EXERCISE DIRECTIONS: Going through the data below, please show each line containing the string "solid".

PROVIDED DATA:
--------------------------------------------------

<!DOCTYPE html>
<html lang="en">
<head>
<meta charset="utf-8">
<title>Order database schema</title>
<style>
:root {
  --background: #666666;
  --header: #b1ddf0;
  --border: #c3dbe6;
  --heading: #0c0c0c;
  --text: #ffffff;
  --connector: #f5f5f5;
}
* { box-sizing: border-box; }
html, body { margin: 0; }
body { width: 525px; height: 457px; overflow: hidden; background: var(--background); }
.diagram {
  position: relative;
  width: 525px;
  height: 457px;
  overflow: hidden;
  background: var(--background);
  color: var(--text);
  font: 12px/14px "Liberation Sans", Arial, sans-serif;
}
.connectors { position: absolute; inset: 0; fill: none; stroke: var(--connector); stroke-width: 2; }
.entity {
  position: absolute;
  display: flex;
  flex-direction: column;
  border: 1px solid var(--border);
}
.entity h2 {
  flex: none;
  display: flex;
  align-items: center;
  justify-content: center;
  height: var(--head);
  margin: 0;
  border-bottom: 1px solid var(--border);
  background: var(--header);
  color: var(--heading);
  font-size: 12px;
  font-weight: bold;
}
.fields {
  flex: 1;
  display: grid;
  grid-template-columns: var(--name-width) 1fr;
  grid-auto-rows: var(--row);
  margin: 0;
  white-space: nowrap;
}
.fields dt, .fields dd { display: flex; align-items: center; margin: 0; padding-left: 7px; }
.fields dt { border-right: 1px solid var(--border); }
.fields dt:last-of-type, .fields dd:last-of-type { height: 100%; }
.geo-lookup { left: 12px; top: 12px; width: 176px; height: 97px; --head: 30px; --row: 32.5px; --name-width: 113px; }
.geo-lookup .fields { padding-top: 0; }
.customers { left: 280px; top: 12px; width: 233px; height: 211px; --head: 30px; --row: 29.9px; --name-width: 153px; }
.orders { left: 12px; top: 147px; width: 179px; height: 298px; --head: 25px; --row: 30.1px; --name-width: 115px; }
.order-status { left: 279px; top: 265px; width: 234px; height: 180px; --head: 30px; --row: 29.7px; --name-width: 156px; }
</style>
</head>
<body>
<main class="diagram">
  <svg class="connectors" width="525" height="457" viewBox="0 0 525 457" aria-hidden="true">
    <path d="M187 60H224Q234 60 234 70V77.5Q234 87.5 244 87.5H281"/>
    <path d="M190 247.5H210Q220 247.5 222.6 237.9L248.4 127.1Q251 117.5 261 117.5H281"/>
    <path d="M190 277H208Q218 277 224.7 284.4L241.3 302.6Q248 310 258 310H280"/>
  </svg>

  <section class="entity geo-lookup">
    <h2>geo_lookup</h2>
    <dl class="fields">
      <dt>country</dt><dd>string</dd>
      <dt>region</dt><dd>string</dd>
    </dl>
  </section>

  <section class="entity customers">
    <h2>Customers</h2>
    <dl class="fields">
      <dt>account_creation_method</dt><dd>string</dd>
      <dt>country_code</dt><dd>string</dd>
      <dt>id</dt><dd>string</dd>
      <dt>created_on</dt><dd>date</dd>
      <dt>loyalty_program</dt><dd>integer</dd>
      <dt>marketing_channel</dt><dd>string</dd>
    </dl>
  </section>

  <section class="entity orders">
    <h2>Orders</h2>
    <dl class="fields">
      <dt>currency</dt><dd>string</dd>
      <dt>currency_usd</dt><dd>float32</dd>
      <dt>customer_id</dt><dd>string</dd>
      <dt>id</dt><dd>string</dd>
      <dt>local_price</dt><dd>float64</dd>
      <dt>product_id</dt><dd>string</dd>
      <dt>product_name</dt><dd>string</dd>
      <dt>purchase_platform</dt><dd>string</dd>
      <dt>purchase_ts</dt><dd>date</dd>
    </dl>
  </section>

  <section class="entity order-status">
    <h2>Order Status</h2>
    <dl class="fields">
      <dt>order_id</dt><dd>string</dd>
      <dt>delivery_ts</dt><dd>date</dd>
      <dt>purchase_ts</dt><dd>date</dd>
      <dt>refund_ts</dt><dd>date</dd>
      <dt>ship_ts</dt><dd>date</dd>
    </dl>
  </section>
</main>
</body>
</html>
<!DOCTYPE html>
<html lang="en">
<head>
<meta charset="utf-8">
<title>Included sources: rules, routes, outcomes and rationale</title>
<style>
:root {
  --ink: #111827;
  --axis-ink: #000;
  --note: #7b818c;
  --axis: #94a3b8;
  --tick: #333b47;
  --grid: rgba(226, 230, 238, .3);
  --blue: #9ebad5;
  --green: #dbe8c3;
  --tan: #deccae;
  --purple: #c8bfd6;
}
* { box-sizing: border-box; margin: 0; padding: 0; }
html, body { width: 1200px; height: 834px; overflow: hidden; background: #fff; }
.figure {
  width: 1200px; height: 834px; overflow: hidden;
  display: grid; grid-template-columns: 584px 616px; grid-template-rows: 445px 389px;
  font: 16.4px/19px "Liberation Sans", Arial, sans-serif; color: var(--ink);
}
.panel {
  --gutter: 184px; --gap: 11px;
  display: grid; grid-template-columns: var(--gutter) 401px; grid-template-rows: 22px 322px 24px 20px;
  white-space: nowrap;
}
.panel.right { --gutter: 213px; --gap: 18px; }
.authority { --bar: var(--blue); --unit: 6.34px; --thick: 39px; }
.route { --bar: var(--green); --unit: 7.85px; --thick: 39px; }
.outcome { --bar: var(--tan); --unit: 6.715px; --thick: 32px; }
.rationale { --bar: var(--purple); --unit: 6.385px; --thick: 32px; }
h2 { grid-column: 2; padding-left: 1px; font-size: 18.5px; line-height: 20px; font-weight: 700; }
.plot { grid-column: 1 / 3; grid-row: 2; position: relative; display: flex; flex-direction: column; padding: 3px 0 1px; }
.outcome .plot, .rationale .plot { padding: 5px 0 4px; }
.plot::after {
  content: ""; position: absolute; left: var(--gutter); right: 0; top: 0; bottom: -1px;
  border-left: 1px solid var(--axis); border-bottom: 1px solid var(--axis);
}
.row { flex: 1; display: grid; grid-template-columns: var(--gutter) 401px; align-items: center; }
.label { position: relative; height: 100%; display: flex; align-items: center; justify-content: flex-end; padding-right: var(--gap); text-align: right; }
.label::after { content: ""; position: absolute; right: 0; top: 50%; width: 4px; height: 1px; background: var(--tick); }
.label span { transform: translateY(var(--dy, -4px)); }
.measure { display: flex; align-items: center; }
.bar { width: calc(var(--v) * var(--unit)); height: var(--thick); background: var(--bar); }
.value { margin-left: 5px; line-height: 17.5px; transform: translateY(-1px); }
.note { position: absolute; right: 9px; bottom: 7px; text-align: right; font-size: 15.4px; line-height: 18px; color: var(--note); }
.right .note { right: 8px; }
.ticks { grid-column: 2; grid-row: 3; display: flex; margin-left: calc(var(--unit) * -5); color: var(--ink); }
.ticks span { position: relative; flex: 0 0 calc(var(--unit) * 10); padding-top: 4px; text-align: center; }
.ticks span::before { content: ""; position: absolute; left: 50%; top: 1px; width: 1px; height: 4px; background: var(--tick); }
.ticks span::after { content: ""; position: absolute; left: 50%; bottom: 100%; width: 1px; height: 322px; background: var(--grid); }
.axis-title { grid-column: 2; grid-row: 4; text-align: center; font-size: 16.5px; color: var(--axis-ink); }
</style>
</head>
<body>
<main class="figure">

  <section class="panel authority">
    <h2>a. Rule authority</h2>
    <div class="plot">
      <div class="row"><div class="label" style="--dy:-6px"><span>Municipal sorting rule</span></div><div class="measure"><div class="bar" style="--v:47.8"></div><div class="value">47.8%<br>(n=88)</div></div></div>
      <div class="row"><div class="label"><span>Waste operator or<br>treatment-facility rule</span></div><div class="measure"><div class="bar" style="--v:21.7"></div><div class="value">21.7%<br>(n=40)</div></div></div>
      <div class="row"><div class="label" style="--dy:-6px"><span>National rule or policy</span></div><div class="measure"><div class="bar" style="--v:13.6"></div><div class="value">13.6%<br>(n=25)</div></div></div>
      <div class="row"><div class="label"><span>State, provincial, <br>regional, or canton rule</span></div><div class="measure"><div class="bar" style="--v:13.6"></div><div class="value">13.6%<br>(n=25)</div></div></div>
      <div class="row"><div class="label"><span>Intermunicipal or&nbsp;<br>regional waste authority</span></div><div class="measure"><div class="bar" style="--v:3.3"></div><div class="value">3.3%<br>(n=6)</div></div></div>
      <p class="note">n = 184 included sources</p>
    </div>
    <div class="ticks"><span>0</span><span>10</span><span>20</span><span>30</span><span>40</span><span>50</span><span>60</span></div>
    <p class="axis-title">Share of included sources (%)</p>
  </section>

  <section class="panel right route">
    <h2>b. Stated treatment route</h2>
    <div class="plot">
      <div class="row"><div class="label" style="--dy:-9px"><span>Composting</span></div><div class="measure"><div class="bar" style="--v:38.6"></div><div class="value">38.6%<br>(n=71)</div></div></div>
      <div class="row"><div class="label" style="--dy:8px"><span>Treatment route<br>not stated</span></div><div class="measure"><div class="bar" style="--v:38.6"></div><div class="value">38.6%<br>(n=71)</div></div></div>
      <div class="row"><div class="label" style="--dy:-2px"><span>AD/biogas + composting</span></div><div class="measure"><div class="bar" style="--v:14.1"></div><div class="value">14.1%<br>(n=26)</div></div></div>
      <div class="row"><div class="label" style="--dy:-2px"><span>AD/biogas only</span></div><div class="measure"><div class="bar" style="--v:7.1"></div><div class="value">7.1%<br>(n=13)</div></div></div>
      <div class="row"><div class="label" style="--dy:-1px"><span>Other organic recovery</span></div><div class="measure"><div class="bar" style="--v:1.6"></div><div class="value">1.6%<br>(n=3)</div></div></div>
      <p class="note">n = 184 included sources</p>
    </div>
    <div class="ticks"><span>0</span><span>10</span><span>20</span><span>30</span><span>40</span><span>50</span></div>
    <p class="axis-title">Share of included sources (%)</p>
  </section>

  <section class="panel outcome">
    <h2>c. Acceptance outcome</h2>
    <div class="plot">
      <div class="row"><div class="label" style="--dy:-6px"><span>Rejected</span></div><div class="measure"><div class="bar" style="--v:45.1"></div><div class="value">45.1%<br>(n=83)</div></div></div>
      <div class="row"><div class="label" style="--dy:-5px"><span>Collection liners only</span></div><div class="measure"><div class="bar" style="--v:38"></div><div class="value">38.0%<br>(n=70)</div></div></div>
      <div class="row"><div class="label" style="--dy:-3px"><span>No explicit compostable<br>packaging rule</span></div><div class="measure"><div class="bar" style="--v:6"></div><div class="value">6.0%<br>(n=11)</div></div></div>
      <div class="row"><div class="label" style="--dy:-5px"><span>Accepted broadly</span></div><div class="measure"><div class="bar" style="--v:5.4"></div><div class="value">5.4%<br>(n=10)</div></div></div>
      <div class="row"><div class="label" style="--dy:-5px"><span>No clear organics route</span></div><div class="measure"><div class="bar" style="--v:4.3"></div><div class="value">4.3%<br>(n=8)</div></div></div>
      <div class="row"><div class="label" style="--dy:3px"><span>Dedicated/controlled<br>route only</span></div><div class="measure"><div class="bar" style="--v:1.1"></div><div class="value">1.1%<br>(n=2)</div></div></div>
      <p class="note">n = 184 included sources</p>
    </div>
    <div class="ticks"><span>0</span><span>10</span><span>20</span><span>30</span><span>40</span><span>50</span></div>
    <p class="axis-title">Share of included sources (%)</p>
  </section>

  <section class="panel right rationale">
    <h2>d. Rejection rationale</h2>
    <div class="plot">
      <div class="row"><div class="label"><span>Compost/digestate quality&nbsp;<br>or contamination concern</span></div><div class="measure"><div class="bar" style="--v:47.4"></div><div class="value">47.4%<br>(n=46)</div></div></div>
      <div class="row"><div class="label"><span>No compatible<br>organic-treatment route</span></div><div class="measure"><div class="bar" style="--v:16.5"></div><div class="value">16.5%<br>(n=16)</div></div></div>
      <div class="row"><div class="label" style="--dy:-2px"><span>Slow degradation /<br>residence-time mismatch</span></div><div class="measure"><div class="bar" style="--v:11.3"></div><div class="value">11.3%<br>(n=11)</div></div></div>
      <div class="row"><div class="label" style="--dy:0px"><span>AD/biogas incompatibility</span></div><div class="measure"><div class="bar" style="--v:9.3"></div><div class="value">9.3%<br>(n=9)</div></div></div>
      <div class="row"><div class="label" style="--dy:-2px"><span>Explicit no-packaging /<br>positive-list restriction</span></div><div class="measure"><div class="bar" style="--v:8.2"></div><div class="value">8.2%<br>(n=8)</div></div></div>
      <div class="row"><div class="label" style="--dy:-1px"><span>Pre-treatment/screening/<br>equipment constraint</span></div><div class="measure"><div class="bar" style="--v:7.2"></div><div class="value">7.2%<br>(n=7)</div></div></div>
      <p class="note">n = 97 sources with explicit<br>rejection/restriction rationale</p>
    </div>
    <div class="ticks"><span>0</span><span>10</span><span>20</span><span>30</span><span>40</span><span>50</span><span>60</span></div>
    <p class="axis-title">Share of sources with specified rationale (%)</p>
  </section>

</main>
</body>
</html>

--------------------------------------------------

SOLUTION:
  border: 1px solid var(--border);
  border-bottom: 1px solid var(--border);
.fields dt { border-right: 1px solid var(--border); }
  border-left: 1px solid var(--axis); border-bottom: 1px solid var(--axis);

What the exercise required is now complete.